From the listing below, pull out all lines with "height" in them.

Start of Exercise data

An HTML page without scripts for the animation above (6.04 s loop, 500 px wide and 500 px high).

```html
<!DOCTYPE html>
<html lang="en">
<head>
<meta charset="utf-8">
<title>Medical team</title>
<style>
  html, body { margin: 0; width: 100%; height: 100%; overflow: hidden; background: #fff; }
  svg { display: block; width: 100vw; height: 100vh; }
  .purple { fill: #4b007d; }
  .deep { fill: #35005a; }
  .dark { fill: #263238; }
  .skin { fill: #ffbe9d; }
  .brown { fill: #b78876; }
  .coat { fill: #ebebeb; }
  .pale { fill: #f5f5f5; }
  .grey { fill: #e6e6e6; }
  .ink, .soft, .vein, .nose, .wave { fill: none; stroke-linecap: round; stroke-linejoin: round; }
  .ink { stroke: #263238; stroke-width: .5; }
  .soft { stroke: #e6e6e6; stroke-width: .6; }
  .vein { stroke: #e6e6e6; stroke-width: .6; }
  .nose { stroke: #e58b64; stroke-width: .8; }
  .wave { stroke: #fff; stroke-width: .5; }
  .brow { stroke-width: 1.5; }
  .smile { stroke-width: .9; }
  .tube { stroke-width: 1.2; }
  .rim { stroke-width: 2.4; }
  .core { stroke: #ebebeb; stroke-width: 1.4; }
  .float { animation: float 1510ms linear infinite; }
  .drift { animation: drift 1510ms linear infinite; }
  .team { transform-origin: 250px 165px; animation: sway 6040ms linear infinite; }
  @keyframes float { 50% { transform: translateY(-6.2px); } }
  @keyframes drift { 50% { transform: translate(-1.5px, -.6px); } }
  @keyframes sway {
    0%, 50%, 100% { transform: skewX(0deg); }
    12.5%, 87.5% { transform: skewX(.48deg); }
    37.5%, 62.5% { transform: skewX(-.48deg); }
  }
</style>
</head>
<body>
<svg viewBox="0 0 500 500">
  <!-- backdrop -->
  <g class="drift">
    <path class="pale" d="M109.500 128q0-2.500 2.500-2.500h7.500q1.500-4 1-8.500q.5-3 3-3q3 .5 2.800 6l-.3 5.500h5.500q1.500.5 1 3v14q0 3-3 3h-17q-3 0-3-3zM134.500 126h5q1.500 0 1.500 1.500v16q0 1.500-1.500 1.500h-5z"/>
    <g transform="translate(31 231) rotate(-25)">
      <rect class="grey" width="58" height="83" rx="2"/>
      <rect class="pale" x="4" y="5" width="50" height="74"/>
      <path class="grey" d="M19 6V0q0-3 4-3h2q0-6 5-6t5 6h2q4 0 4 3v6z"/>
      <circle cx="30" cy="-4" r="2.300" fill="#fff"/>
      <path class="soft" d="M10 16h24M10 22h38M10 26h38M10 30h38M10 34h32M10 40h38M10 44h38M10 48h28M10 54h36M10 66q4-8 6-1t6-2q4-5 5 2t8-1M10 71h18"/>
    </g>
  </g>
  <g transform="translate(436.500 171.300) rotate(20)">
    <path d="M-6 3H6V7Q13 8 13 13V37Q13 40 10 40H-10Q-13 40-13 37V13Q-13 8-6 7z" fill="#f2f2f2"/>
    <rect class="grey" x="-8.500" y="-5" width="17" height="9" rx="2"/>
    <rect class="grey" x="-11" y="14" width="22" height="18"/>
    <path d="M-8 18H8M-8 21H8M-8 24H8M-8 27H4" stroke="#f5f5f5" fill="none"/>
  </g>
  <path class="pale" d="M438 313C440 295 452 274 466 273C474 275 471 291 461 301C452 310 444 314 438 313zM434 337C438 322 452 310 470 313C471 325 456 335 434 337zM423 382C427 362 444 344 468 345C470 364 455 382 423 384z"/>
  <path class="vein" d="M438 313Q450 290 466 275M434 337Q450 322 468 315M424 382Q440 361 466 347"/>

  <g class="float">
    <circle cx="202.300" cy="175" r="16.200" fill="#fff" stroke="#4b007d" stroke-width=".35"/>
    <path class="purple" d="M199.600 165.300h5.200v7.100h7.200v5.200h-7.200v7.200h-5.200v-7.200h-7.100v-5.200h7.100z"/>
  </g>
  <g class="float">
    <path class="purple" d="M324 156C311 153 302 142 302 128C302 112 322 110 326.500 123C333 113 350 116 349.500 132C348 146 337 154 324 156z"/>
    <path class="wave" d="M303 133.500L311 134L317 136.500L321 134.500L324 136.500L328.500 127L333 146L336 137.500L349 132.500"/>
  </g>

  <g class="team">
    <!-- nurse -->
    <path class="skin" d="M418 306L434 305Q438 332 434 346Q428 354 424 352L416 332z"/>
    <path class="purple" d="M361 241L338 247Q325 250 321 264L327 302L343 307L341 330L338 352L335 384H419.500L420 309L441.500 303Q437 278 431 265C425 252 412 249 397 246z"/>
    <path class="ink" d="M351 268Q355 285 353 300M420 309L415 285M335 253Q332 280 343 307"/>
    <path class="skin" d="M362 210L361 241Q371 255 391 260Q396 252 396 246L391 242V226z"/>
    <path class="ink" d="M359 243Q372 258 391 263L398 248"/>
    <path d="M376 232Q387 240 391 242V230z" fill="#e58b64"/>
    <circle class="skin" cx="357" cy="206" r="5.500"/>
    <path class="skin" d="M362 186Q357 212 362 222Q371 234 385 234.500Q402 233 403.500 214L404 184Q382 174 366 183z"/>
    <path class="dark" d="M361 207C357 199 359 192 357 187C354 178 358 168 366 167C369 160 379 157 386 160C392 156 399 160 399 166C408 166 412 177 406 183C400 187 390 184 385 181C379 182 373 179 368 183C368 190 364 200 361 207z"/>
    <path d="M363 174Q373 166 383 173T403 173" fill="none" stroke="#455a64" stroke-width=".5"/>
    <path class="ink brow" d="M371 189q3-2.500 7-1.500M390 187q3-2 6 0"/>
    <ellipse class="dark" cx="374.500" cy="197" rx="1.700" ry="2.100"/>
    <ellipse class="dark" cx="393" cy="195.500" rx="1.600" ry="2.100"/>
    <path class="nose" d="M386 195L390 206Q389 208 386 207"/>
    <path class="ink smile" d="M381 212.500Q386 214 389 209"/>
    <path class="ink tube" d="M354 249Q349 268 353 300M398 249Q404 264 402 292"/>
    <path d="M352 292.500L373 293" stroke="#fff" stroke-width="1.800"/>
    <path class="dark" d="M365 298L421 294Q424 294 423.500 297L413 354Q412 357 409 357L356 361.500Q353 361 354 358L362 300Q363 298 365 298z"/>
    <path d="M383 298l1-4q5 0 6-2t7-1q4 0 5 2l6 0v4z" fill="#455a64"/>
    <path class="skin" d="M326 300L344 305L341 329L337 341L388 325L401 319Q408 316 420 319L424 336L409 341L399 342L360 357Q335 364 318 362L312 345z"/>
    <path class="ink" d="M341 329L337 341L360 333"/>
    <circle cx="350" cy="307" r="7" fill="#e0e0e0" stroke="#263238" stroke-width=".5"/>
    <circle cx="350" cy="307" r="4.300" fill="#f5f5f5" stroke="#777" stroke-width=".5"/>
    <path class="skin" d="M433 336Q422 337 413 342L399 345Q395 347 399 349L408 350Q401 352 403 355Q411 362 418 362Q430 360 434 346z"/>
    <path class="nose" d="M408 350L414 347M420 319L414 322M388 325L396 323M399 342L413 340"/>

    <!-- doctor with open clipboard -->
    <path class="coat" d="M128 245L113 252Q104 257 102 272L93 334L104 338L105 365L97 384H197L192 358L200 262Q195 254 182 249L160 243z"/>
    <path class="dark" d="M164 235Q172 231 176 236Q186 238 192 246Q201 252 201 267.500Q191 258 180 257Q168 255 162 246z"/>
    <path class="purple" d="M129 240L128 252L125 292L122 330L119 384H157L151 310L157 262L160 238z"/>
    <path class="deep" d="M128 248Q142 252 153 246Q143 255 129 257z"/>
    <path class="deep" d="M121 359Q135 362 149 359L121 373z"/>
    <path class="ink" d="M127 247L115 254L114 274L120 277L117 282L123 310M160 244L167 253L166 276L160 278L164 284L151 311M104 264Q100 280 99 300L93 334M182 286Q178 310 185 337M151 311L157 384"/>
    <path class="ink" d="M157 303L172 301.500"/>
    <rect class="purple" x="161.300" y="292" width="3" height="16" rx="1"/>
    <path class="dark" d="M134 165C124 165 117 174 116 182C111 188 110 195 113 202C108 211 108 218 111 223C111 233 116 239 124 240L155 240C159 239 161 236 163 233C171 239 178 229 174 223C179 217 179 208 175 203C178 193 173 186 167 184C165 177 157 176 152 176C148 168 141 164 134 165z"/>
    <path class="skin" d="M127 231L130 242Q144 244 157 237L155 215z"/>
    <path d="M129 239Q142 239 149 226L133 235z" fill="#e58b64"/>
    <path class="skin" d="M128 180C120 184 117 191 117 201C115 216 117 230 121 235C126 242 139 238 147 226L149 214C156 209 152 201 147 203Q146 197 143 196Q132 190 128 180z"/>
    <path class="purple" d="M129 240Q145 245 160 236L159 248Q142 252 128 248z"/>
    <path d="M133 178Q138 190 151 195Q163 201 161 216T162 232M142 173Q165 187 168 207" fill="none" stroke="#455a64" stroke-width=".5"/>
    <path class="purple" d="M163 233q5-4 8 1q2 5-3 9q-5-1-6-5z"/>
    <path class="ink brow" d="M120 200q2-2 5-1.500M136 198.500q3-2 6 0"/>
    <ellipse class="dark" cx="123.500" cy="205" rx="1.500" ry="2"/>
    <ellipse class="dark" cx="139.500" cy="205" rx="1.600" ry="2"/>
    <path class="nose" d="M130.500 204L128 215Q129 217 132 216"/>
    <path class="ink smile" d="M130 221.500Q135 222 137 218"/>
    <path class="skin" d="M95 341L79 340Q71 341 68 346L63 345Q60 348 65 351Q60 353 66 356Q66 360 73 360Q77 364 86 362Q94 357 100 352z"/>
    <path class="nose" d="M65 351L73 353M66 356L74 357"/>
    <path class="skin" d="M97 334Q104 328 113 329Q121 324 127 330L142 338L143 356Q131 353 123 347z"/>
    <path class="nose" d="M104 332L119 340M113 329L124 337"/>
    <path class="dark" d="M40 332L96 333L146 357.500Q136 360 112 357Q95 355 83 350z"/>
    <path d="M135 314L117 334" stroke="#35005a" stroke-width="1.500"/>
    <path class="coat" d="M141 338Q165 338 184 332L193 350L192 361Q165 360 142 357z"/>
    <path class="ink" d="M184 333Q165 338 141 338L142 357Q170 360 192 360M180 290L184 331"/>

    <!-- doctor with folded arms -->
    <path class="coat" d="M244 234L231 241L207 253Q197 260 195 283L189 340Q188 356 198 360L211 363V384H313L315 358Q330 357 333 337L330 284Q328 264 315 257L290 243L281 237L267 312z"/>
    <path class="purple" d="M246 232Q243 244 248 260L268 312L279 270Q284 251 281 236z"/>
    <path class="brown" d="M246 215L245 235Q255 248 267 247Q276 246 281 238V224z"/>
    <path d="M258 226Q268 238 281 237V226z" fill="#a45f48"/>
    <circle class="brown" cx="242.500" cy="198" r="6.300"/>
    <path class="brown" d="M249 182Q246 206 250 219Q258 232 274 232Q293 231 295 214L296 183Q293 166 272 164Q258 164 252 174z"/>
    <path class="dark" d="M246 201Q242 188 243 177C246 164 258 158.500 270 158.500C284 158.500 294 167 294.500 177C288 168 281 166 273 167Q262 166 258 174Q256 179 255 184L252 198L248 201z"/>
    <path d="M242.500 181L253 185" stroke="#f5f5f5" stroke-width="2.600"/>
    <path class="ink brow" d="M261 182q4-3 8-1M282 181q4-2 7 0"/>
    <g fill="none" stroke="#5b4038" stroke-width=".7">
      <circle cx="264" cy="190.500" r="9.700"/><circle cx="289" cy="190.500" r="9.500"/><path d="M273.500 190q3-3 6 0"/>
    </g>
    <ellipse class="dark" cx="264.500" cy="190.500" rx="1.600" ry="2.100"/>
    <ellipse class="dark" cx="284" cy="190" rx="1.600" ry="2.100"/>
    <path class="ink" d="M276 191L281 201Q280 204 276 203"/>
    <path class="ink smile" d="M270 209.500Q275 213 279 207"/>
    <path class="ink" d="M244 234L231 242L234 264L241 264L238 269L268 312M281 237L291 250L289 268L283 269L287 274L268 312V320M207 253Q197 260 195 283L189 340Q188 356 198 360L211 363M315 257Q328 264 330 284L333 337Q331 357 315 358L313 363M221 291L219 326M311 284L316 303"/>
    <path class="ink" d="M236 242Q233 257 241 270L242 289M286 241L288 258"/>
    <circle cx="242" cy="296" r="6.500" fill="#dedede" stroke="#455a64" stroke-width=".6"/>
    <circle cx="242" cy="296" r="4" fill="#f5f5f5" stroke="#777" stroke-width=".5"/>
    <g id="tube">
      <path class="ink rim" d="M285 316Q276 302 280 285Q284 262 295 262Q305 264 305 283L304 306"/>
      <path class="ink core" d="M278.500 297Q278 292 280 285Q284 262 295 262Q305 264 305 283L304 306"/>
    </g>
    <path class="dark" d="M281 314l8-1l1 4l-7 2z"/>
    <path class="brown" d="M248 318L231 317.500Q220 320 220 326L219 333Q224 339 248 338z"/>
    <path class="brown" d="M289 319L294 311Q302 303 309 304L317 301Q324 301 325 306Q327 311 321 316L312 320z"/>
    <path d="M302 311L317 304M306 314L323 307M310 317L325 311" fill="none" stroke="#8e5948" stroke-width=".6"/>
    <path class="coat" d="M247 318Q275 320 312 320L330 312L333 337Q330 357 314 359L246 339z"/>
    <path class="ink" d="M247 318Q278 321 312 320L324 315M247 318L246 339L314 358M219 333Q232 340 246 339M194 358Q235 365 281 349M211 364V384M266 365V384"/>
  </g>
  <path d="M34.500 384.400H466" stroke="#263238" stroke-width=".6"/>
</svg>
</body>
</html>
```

End of Exercise data

### Completed exercise
  html, body { margin: 0; width: 100%; height: 100%; overflow: hidden; background: #fff; }
  svg { display: block; width: 100vw; height: 100vh; }
      <rect class="grey" width="58" height="83" rx="2"/>
      <rect class="pale" x="4" y="5" width="50" height="74"/>
    <rect class="grey" x="-8.500" y="-5" width="17" height="9" rx="2"/>
    <rect class="grey" x="-11" y="14" width="22" height="18"/>
    <rect class="purple" x="161.300" y="292" width="3" height="16" rx="1"/>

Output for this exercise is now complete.